Not only do we find the language here that echoes Mercy’s line “Please, m’lord, I am still a maiden” and a clear insinuation that Tyrion raped Shae on more than one occasion, but we also see Shae protesting her former innocence (maidenhood) while reminding the court that she was Lady Sansa’s maid.
One more line of dialogue from the play that seems to clearly place its origins at the trial is:
“As I cannot be the hero, let me be the monster, and lesson them in fear in place of love”
Compare with Tyrion’s outburst at his trial:
“You make me sorry that I am not the monster you would have me be, yet there it is.”
While Tyrion is referred to (even by himself) as a monster repeatedly, this is the most public such reference and it comes at the event where we find the origins of the main action of the play, the rape and murder of the maiden played by Mercy in the second act.
As for the rape and murder themselves, we must take a look at the events surrounding the discovery of Shae’s body in Lord Tywin’s bed. First in a clever nod from the author to the chinese whispers that lead to a story like this getting around, we have
The hall was full of fools speaking in whispers […] Guards and servants alike shrank back before her, mouths flapping.
Then Cersei’s discovery of the body:
She strode to the bed, flung aside the heap of bloody coverlets, and there she was, naked, cold, and pink… save for her face, which had turned as black as Joff’s had at his wedding feast. A chain of linked golden hands was half-buried in the flesh of her throat, twisted so tight that it had broken the skin.
Probably not a leap to imagine that those golden hands embedded in the broken skin are bit bloody (thus the bloody coverlets.) Not to mention that Tyrion, the former Hand of the King, has the figurative blood of both Shae and his father on his hands. Nor can it be a leap to imagine that her naked state might lead some witnesses to assume she had been raped, especially since she had insinuated at the trial that Tyrion had done exactly that on more than one occasion.

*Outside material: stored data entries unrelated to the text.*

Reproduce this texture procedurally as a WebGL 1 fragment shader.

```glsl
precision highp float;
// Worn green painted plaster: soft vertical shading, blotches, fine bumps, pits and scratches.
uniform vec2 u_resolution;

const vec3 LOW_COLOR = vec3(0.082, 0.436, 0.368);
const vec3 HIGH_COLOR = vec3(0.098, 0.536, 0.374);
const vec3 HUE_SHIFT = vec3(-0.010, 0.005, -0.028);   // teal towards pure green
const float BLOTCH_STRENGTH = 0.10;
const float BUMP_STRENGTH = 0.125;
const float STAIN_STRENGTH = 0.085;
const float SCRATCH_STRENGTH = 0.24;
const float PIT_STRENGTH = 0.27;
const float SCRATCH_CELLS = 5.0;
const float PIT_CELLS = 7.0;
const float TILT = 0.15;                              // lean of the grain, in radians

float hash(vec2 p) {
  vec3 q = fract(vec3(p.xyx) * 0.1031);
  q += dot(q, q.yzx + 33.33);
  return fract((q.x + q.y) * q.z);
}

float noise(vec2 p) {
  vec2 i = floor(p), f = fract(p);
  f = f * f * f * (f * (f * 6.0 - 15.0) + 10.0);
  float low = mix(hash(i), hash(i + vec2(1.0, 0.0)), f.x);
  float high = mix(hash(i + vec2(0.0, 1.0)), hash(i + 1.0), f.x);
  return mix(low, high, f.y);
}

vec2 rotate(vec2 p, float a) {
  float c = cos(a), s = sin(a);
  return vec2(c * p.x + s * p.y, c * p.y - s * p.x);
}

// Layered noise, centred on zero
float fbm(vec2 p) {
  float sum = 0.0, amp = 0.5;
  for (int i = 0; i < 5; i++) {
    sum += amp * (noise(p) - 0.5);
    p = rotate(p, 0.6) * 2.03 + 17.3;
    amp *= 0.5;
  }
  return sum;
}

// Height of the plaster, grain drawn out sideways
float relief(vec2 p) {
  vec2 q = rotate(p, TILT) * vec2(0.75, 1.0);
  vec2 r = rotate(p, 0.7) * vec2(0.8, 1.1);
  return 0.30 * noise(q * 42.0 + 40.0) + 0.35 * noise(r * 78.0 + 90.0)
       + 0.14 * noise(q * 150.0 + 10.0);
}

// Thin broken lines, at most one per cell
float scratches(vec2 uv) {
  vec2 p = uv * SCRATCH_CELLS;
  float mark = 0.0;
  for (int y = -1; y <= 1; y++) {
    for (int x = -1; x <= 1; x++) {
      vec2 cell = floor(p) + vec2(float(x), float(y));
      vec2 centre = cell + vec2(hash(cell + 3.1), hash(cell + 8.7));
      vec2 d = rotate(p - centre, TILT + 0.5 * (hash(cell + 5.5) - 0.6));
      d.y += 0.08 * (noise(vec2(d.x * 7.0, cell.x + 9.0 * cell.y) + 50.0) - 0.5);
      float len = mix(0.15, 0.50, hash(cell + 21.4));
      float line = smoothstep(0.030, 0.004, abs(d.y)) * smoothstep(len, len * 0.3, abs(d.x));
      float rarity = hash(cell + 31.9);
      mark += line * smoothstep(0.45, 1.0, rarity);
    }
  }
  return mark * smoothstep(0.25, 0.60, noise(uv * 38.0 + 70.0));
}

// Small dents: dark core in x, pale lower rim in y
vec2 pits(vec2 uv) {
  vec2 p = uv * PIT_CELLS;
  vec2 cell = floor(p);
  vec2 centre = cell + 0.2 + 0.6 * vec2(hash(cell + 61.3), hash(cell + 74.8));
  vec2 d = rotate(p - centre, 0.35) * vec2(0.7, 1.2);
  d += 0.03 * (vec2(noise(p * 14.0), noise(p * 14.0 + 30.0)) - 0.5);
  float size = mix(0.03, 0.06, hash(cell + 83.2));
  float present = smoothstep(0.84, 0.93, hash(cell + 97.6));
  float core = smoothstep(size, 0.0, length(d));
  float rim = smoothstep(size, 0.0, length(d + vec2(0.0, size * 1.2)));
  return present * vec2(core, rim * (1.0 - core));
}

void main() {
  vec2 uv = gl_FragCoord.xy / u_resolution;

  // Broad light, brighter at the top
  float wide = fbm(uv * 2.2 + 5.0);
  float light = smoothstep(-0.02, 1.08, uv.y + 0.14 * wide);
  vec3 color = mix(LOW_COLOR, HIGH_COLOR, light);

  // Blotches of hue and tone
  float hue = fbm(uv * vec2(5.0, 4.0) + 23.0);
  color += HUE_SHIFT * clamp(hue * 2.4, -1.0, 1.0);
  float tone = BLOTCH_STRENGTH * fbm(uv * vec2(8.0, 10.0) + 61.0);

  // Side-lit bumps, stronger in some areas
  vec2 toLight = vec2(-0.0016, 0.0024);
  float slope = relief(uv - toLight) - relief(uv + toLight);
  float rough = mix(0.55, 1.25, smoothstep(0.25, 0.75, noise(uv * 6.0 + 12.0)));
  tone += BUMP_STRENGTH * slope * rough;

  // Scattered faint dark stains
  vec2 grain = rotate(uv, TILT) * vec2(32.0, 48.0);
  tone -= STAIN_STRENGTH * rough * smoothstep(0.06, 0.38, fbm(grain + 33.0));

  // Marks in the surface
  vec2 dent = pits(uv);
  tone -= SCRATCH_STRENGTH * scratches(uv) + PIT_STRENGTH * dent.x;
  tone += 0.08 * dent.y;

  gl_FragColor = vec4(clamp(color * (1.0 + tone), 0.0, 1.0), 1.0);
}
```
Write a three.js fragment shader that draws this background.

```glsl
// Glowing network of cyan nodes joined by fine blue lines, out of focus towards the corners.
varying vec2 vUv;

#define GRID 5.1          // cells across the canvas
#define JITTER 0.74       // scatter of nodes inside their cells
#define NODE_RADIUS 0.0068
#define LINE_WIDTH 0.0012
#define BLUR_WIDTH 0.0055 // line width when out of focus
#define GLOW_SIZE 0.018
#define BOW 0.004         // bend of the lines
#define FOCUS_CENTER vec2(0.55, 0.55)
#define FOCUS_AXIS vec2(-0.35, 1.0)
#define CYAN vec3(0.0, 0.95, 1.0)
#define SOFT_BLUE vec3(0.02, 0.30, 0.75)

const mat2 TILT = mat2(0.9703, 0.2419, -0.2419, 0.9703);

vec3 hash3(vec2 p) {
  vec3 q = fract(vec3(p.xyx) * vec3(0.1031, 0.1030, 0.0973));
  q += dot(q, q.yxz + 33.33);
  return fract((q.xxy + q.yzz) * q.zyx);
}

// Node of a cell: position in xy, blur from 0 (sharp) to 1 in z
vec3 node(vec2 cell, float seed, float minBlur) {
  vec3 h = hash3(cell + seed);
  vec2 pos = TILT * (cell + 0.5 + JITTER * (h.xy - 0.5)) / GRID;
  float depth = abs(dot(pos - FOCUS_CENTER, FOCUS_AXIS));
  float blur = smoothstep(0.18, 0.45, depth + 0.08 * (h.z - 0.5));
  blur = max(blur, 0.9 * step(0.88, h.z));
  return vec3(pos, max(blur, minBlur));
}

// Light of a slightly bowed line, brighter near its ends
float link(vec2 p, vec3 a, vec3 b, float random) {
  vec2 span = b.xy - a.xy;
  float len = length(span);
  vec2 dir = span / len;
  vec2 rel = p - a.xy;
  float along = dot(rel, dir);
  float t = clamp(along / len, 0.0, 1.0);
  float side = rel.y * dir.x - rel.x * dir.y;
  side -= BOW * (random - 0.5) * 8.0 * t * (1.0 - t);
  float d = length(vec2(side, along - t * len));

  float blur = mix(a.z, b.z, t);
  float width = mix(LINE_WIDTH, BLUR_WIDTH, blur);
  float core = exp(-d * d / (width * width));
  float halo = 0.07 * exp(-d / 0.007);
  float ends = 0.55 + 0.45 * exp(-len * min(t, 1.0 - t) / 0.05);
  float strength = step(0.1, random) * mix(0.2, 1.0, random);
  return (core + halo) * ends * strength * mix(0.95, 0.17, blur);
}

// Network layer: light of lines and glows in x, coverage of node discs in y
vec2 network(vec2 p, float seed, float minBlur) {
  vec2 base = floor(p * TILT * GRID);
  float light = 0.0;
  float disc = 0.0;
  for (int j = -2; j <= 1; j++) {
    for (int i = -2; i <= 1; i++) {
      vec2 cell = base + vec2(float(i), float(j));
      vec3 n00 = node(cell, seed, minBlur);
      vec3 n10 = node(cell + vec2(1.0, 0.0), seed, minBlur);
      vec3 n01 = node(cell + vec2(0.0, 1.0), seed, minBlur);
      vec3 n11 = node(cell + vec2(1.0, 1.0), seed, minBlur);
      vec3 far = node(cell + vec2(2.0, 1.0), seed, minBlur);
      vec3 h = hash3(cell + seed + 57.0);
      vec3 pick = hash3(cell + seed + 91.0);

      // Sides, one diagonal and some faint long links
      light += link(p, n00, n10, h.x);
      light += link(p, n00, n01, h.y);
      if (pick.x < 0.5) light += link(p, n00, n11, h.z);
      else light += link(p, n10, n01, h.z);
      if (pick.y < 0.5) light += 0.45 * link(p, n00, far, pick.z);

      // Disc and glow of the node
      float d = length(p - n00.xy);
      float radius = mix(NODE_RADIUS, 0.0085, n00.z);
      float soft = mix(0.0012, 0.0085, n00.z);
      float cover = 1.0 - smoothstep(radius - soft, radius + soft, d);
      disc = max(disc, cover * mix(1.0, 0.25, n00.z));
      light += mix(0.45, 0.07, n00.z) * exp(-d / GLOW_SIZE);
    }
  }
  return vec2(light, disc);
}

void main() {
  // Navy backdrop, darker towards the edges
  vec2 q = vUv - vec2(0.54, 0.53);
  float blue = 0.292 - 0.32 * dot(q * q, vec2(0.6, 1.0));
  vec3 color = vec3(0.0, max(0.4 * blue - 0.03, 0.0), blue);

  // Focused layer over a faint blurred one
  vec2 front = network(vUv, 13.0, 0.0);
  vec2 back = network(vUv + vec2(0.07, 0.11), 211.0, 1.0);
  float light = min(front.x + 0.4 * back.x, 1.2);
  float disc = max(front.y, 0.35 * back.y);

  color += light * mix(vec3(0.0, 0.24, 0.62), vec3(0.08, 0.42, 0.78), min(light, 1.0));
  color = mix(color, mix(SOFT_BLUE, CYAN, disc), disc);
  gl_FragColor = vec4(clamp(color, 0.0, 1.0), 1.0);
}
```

Cersei commands the Kettleblacks to remove the girl and adds- “No one is ever to know that she was here.” However, we know that the Kettleblacks work for Littlefinger and we have no reason to trust in the discretion of the other guards and servants who had already borne witness to the corpse.
So here we are with a young woman closely associated with Tyrion Lannister, who has protested her own innocence in a public forum, whose naked and strangled body is discovered moments after Tyrion is known to have murdered his own father. Shae ticks all of the boxes of Mercy’s character in a way Sansa does not. For this reason we conclude that Mercy’s maiden is indeed Shae.
As discussed in Radio Westeros Episode 01: Arya — A Gift of Mercy
co-written with yolkboy
Copyright Radio Westeros 2014